The drug, currently used in more than half of the abortions in the U.S., blocks a hormone that fertilized eggs need in order to stick to the uterine lining. What they found was a dormant Victorian-era curiosity that was used generations ago to ban everything from pornography to fine art.

While nobody has yet attempted to use the Comstock Act as a mechanism for banning the interstate shipment of sexually explicit magazines and books or for blocking any of the pornography sites on today's internet, it has been revived by anti-abortion groups and states looking to prevent the interstate shipment of mifepristone.


Comstock's Brand New Fight

Yes, Anthony Comstock probably would have been very uncomfortable with the state of affairs (pun not intended) here on Earth today, but he would definitely relish the way in which his passion project has been reanimated, over a century after his death.

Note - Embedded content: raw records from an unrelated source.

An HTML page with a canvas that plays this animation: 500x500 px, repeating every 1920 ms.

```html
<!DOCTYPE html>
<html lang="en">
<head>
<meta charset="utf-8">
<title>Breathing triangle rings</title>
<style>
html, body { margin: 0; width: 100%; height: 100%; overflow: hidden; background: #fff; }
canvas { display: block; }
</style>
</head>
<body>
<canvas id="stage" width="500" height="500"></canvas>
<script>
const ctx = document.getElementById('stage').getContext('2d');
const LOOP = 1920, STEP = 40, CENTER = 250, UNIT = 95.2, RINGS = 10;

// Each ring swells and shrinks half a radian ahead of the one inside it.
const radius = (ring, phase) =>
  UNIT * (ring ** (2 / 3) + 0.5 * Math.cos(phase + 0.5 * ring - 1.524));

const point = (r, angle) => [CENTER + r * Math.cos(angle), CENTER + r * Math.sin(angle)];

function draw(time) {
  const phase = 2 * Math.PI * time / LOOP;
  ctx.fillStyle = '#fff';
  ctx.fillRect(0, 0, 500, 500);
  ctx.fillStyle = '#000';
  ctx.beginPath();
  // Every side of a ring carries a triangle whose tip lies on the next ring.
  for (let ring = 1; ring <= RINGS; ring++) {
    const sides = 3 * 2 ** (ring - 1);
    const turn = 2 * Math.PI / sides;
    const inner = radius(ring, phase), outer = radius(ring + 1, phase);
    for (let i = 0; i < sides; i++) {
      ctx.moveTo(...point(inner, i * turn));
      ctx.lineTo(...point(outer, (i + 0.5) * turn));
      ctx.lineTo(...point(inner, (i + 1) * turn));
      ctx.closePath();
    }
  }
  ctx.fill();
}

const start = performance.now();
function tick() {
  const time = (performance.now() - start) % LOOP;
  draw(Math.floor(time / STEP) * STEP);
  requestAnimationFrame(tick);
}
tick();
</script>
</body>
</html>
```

Although the reversal of Roe v. Wade ended the right to abortions for all Americans, the Supreme Court left the decision of whether to permit abortions to each state.


Texas, for instance, banned most abortions immediately after the Supreme Court ruling, but in other states both in-clinic and abortion by pill remain completely legal. And though abortion clinics provide services in nearby New Mexico, anyone can order mifepristone through the mail.

The Comstock Act contains language prohiniting the mailing of "any article or thing designed or intended for the prevention of conception or procuring of an abortion," and in February 2023, 20 Republican lawmakers used the Act in letters written to CVS and Walgreens pharmacies, threatening them with legal action if they began distributing mifepristone. In April of 2023, a district court judge in Texas ordered a hold on federal approval of mifepristone, citing the Comstock Act in his opinion.

There's no telling whether the Comstock Act is strong enough to stand up to 21st- century American politics and only time will tell what ultimate influence it will have. The Justice Department clarified in early January that the Comstock Act does not prohibit the mailing of abortion pills "where the sender lacks the intent that the recipient of the drugs will use them unlawfully," so the fight will continue in the courts.